The thing is, nobody really likes getting lost, being ill-prepared, getting eaten by wildlife, or having their favorite “Gram-Worthy” places destroyed and defaced, either.
The Leave No Trace principles aren’t about creating stupid rules to follow, they’re about being smart, planning ahead, and preserving some of the most beautiful natural places in the world so we can all enjoy them.
For more information, go check out lnt.org.
Have a Food Plan
While there were a few restaurants and country stores in the area, there weren’t many, and the drive into the nearest city was about 13 miles away.
Plan on packing a picnic, cooking at your tent/trailer/cabin, eating at one of the small eateries near the park, or allowing time to drive into the city to avoid anyone getting too “hangry”.
Pay Attention to Trail Difficulty and Regulations
The trails in Hocking Hills State Park offered a variety of ways to view the landscape. The rim trails offered clifftop views with few hills or obstacles, while the gorge trails were a bit more scenic and required a more climbing and watching where you step.
Before hiking a trail, read the signage located at the trailhead to ensure you know where you are and of any dangers or challenges that may be present on a particular trail.
A few of the trails in the park are handicap accessible. Details on handicap accessible trails can be found on the Ohio DNR website.
While most of the trails in the park allowed dogs, the trails located in the nature preserves do not. Definitely keep this in mind when planning out your hiking itinerary. One thing to keep in mind, however, is that while the majority of trails in Hocking Hills State Park are labeled as dog friendly, most of them did have obstacles such as steep stone stairs, rocks, tree roots, mud, cliffs, etc. Be mindful of your dog’s size, physical abilities, and temperament around people and other dogs when choosing whether or not to bring him/her along. If you do choose to hike with your dog, the park has many cliffs, so hiking with a leash is a must!
Most of the trails that we hiked would be suitable for kids to hike on. Again, just keep in mind that the trails not labeled as “handicap accessible” do have stairs, mud, tree roots, etc.
While I will say that we saw people of almost all ages on the trails we chose to hike on in Hocking Hills State Park, definitely be sure to keep the physical abilities and limitations of everyone in your group in mind when choosing where to hike.
Although Logan isn’t what I would consider a “major city”, there were still quite a few options for lodging.
If you’re looking to stay in a scenic spot that’s close to scenic roads and hiking trails and offers dog-friendly accommodations, camping at one of the local campgrounds or looking for a cabin rental is definitely the way to go!

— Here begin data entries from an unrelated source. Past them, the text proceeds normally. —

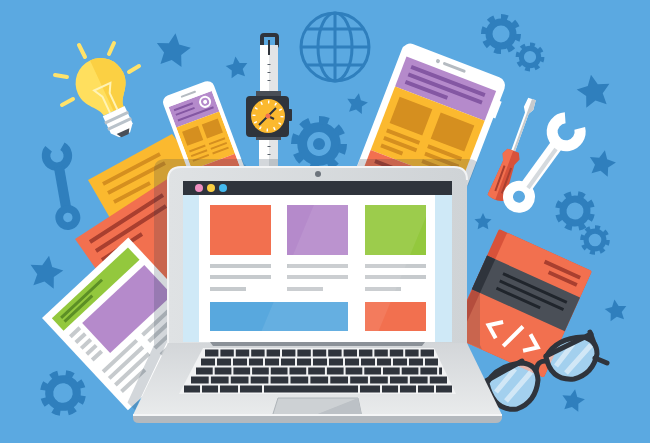
<!DOCTYPE html>
<html lang="en">
<head>
<meta charset="utf-8">
<title>Web design workspace</title>
<style>
:root{--sky:#5ba9e1;--deep:#2f7fbd;--white:#fff;--paper:#f4f6f7;--grey:#c6cacd;--silver:#e2e4e6;--ink:#2f343c;--slate:#4a4f57;--red:#f2704f;--brick:#d8523a;--maroon:#a93f2f;--yellow:#fbb92f;--amber:#d58f1f;--purple:#b58acb;--plum:#8457a3;--green:#93c83d;--blue:#58a8de;--ice:#cfe9f7}
html,body{margin:0;padding:0;overflow:hidden}
svg{display:block;width:650px;height:443px;background:var(--sky)}
.deep{fill:var(--deep)}
.deep-line{fill:none;stroke:var(--deep)}
.white{fill:var(--white)}.paper{fill:var(--paper)}.grey{fill:var(--grey)}.silver{fill:var(--silver)}.ink{fill:var(--ink)}.slate{fill:var(--slate)}
.red{fill:var(--red)}.brick{fill:var(--brick)}.yellow{fill:var(--yellow)}.amber{fill:var(--amber)}.purple{fill:var(--purple)}.green{fill:var(--green)}.blue{fill:var(--blue)}.ice{fill:var(--ice)}
.rule{fill:none;stroke-width:4}
.rule-grey{stroke:var(--grey)}.rule-amber{stroke:var(--amber)}.rule-maroon{stroke:var(--maroon)}.rule-plum{stroke:var(--plum)}
.shade{fill:#24384a;opacity:.2}
.keys path{fill:none;stroke:var(--ink);stroke-width:7}
</style>
</head>
<body>
<svg viewBox="0 0 650 443" role="img" aria-label="Laptop with a web page layout, surrounded by phones, watch, papers, tools, a code book and glasses">
<defs>
<path id="star" d="M0-10L2.9-4 9.5-3.1 4.8 1.5 5.9 8.1 0 5-5.9 8.1-4.8 1.5-9.5-3.1-2.9-4Z" stroke-linejoin="round"/>
<g id="gear" class="deep-line">
<circle r="12" stroke-width="7"/>
<circle r="17" stroke-width="6" pathLength="16" stroke-dasharray="1 1"/>
</g>
<g id="wrench" fill="none" stroke="currentColor">
<path d="M-9-11A14 14 0 1 0 9-11" stroke-width="11"/>
<path d="M0 14V72" stroke-width="13"/>
<circle cy="80" r="11" stroke-width="10"/>
</g>
<clipPath id="small-phone-screen"><rect x="4" y="11" width="46" height="100"/></clipPath>
<clipPath id="desk-items">
<path d="M88 180L172 134 246 165 168 340 135 410 42 318 128 237 95 268 75 239 118 209Z"/>
<path d="M161 98L212 79 247 172H187Z"/>
<rect x="259" y="60" width="19" height="110"/>
<path d="M405 41L508 80 468 186 355 172Z"/>
<path d="M499 229L592 271 545 377 452 336Z"/>
</clipPath>
<linearGradient id="screen-edge" x1="0" x2="1"><stop offset="0" stop-color="#dfe2e4"/><stop offset="1" stop-color="#cfd3d6"/></linearGradient>
<linearGradient id="deck" x1="0" y1="0" x2="0" y2="1"><stop offset="0" stop-color="#d3d6d9"/><stop offset="1" stop-color="#e9ebec"/></linearGradient>
</defs>

<g id="background-icons">
<g class="deep">
<use href="#star" transform="translate(173 51) rotate(8) scale(1.8)"/>
<use href="#star" transform="translate(237 68) rotate(-8) scale(1.15)"/>
<use href="#star" transform="translate(357 104) rotate(10) scale(1.1)"/>
<use href="#star" transform="translate(594 92) rotate(-10) scale(1.75)"/>
<use href="#star" transform="translate(602 164) rotate(12) scale(1.4)"/>
<use href="#star" transform="translate(483 222) scale(.9)"/>
<use href="#star" transform="translate(46 273) rotate(10) scale(1.75)"/>
<use href="#star" transform="translate(616 311) rotate(-8) scale(1.15)"/>
<use href="#star" transform="translate(573 401) rotate(10) scale(1.2)"/>
</g>
<use href="#gear" transform="translate(501 34)"/>
<use href="#gear" transform="translate(530 57) scale(.72)"/>
<use href="#gear" transform="translate(319 144) scale(1.4)"/>
<circle class="deep" cx="319" cy="144" r="6"/>
<use href="#gear" transform="translate(575 211) rotate(10)"/>
<use href="#gear" transform="translate(595 240) scale(.74)"/>
<use href="#gear" transform="translate(63 393) rotate(8) scale(1.15)"/>
<g id="globe" class="deep-line" stroke-width="3">
<circle cx="335" cy="47" r="34"/>
<ellipse cx="335" cy="47" rx="17" ry="34"/>
<path d="M335 13V81M301 47H369M307 29H363M307 65H363"/>
</g>
<use href="#wrench" color="#2f7fbd" transform="translate(57 156) rotate(-10) scale(.78)"/>
</g>

<g id="light-bulb">
<path d="M62 105L73 99M55 75L67 77M79 45L85 57M129 72L139 66M109 54L114 43" fill="none" stroke="#ffe36b" stroke-width="4" stroke-linecap="round"/>
<g transform="translate(101 84) rotate(-25)">
<path d="M-11 30C-11 20-25 15-25-1A25 25 0 0 1 25-1C25 15 11 20 11 30Z" fill="#ffdf5e"/>
<path d="M0-26A25 25 0 0 1 25-1C25 15 11 20 11 30H0Z" fill="#fbd043"/>
<path d="M-4 30V12L-9 3H9L4 12V30" fill="none" stroke="#fff3b5" stroke-width="2"/>
<path class="white" d="M-12 30H12V49L6 56H-6L-12 49Z"/>
<path d="M-13 37H13M-13 44H13" stroke="#b9c2ca" stroke-width="3"/>
<path class="slate" d="M-7 52H7L4 57H-4Z"/>
</g>
</g>

<g id="yellow-sheet">
<path class="yellow" d="M88 180L172 134 200 170 170 240 110 218Z"/>
<path class="rule rule-amber" d="M103 184L160 154M108 193L165 163M114 202L150 183"/>
</g>
<g id="red-sheet">
<path class="red" d="M75 239L172 176V300L112 292Z" fill="#ea5f42"/>
<path class="rule rule-maroon" d="M90 242L163 195M96 251L166 206M102 260L142 234"/>
</g>

<g id="printed-page" transform="translate(42 318) rotate(-43)">
<rect class="white" width="118" height="126"/>
<rect class="green" x="7" y="7" width="104" height="17"/>
<path d="M14 13H70M14 18H52" stroke="#5c8f25" stroke-width="3"/>
<rect class="purple" x="26" y="31" width="85" height="41"/>
<path class="rule rule-grey" d="M8 33H21M8 41H21M8 49H21M8 57H21M8 65H21M8 81H54M8 90H54M8 99H54M8 108H40M62 81H110M62 90H110M62 99H110M62 108H95"/>
</g>

<g id="small-phone" transform="translate(161 98) rotate(-20.4)">
<rect class="white" width="54" height="120" rx="7"/>
<path d="M20 6H34" stroke="#b5bbc1" stroke-width="2" stroke-linecap="round"/>
<g clip-path="url(#small-phone-screen)">
<rect class="purple" x="4" y="11" width="46" height="22"/>
<rect class="yellow" x="4" y="33" width="46" height="45"/>
<rect class="red" x="4" y="78" width="46" height="40"/>
</g>
<circle cx="40" cy="19" r="5" fill="none" stroke="#fff" stroke-width="2"/>
<circle class="white" cx="40" cy="19" r="2"/>
<path d="M8 16H28M8 21H28M8 27H46" stroke="#8457a3" stroke-width="2"/>
<path class="amber" d="M8 39H25V54H8ZM29 39H46V54H29Z"/>
<path d="M8 60H25M8 65H25M8 70H25M29 60H46M29 65H46M29 70H46" stroke="#d58f1f" stroke-width="2"/>
</g>

<g id="watch">
<rect x="262" y="35" width="15" height="12" rx="2" fill="none" stroke="#2f343c" stroke-width="4"/>
<path class="white" d="M260 45H278V98H260ZM259 134H278V170H259Z"/>
<path class="silver" d="M269 45H278V98H269ZM269 134H278V170H269Z"/>
<path d="M269 40V55" stroke="#2f343c" stroke-width="2"/>
<path d="M269 64V65M269 72V73M269 80V81M269 146V147M269 154V155" stroke="#59616a" stroke-width="3"/>
<rect class="ink" x="288" y="109" width="4" height="12" rx="1"/>
<path class="slate" d="M256 91H281V98H256ZM256 133H281V140H256Z"/>
<rect class="ink" x="246" y="96" width="43" height="41" rx="4"/>
<circle class="yellow" cx="268" cy="116" r="17"/>
<circle cx="268" cy="116" r="14" fill="none" stroke="#fff" stroke-width="3" pathLength="12" stroke-dasharray=".2 .8"/>
<path d="M259 125L268 116 276 108M268 116L274 119" fill="none" stroke="#2f343c" stroke-width="2"/>
<circle class="red" cx="268" cy="116" r="2.5"/>
</g>

<g id="large-phone" transform="translate(405 41) rotate(21)">
<rect class="white" width="110" height="160" rx="9"/>
<rect class="white" x="108" y="22" width="4" height="18"/>
<path d="M45 7H66" stroke="#b5bbc1" stroke-width="3" stroke-linecap="round"/>
<circle cx="38" cy="7" r="2" fill="#b5bbc1"/>
<rect class="purple" x="7" y="14" width="96" height="32"/>
<rect class="yellow" x="7" y="46" width="96" height="68"/>
<rect class="red" x="7" y="114" width="96" height="46"/>
<path class="rule rule-plum" d="M15 22H94M15 30H94M15 38H60"/>
<path class="amber" d="M15 54H50V82H15ZM59 54H95V82H59Z"/>
<path class="rule rule-amber" d="M15 90H50M15 98H50M15 106H38M59 90H95M59 98H95M59 106H80"/>
<path class="rule rule-maroon" d="M15 123H95M15 131H95"/>
</g>

<g id="screwdriver" transform="translate(532 99) rotate(20)">
<path class="white" d="M-4 0H4L5 10 2 15V57H-2V15L-5 10Z"/>
<path class="grey" d="M0 0H4L5 10 2 15V57H0Z"/>
<path class="brick" d="M-6 55H6L9 61 6 68 9 105Q0 110-9 105L-6 68-9 61Z"/>
<path class="red" d="M-6 55H0V107Q-6 107-9 105L-6 68-9 61Z"/>
<path d="M-3 72V99M4 72V99" stroke="#a93f2f" stroke-width="2"/>
</g>
<g id="white-wrench">
<use href="#wrench" color="#fff" transform="translate(566 132) rotate(36)"/>
<path d="M556 149L528 188" stroke="#d5dade" stroke-width="4"/>
</g>

<g id="code-book" transform="translate(499 229) rotate(24.3)">
<rect class="brick" width="102" height="117" rx="2"/>
<rect class="red" x="9" width="93" height="117" rx="2"/>
<path class="rule rule-maroon" d="M55 11H94M63 19H94"/>
<rect class="slate" y="29" width="102" height="37"/>
<rect class="ink" y="29" width="9" height="37"/>
<path d="M22 39H92M22 47H92M22 55H70" stroke="#20252c" stroke-width="3"/>
<g id="code-symbol" fill="none" stroke="#fff" stroke-width="4">
<path d="M42 83L30 92 42 101M72 83L84 92 72 101M62 79L52 105"/>
</g>
</g>

<g id="laptop-shadow" clip-path="url(#desk-items)">
<path class="shade" d="M154 345V170Q154 159 166 159H468Q480 159 480 171V345L515 423H118Z"/>
</g>

<g id="glasses">
<g fill="#dff0fa" fill-opacity=".55" stroke="#2f343c" stroke-width="5">
<path d="M487 383Q497 365 522 363 537 364 538 380 536 402 517 409 494 412 487 383Z"/>
<path d="M546 357Q556 338 583 337 597 340 597 354 593 374 574 379 551 381 546 357Z"/>
</g>
<path d="M496 392L515 369M506 401L531 372M556 366L573 344M566 373L591 345" stroke="#fff" stroke-opacity=".5" stroke-width="5"/>
<path d="M536 371Q537 360 547 361M594 343L590 332M595 358L607 363" fill="none" stroke="#2f343c" stroke-width="5" stroke-linecap="round"/>
<path d="M546 356L591 334M486 381L522 361" stroke="#2f343c" stroke-width="5" stroke-linecap="round"/>
</g>

<g id="laptop">
<path d="M168 346V180Q168 167 181 167H454Q467 167 467 180V346Z" fill="url(#screen-edge)"/>
<path d="M168 346V180Q168 167 181 167H454Q467 167 467 180" fill="none" stroke="#f3f4f5" stroke-width="2"/>
<circle cx="318" cy="174" r="3" fill="#6d747c"/>
<g id="web-page">
<rect class="ice" x="183" y="181" width="269" height="161"/>
<rect class="white" x="199" y="195" width="236" height="147"/>
<rect class="ink" x="183" y="181" width="269" height="14"/>
<circle cx="199" cy="188" r="4" fill="#ef8fc0"/>
<circle cx="211" cy="188" r="4" fill="#fbd043"/>
<circle cx="223" cy="188" r="4" fill="#43b9ee"/>
<rect class="red" x="210" y="205" width="61" height="50"/>
<rect class="purple" x="287" y="205" width="61" height="50"/>
<rect class="green" x="365" y="205" width="61" height="50"/>
<path class="rule rule-grey" d="M210 266H271M210 277H271M210 289H246M287 266H348M287 277H348M287 289H323M365 266H426M365 277H426M365 289H401"/>
<rect class="blue" x="210" y="302" width="138" height="29"/>
<rect class="red" x="365" y="302" width="61" height="29"/>
<path d="M318 195H435L374 342H257Z" fill="#fff" opacity=".08"/>
</g>
<path d="M168 343H467L502 415H133Z" fill="url(#deck)"/>
<path d="M210 342H425L422 346H213Z" fill="#8b9198"/>
<path d="M203 348H434L456 394H179Z" fill="#f1f2f3"/>
<g class="keys">
<path d="M205 353H434" stroke-dasharray="13.4 2"/>
<path d="M201 362H438" stroke-dasharray="14 2"/>
<path d="M196 371H442" stroke-dasharray="16.7 2"/>
<path d="M191 380H447" stroke-dasharray="17.7 2.2"/>
<path d="M184 389H452" stroke-dasharray="16 2 16 2 18 2 22 2 94 2 20 2 16 2 16 2 16 2 16"/>
</g>
<path d="M278 398H358L362 417H272Z" fill="#cdd1d4" stroke="#aeb4b9"/>
<path d="M358 398L362 417H310Z" fill="#bcc1c6"/>
<path d="M133 414H502V418Q501 423 496 423H139Q133 423 133 418Z" fill="#b4b9be"/>
<path d="M133 414H502V416H133Z" fill="#f5f6f7"/>
</g>
</svg>
</body>
</html>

There were also hotel and bed and breakfast options relatively close to the park.
To read about our experience hiking at Hocking Hills State Park, check out this blog post.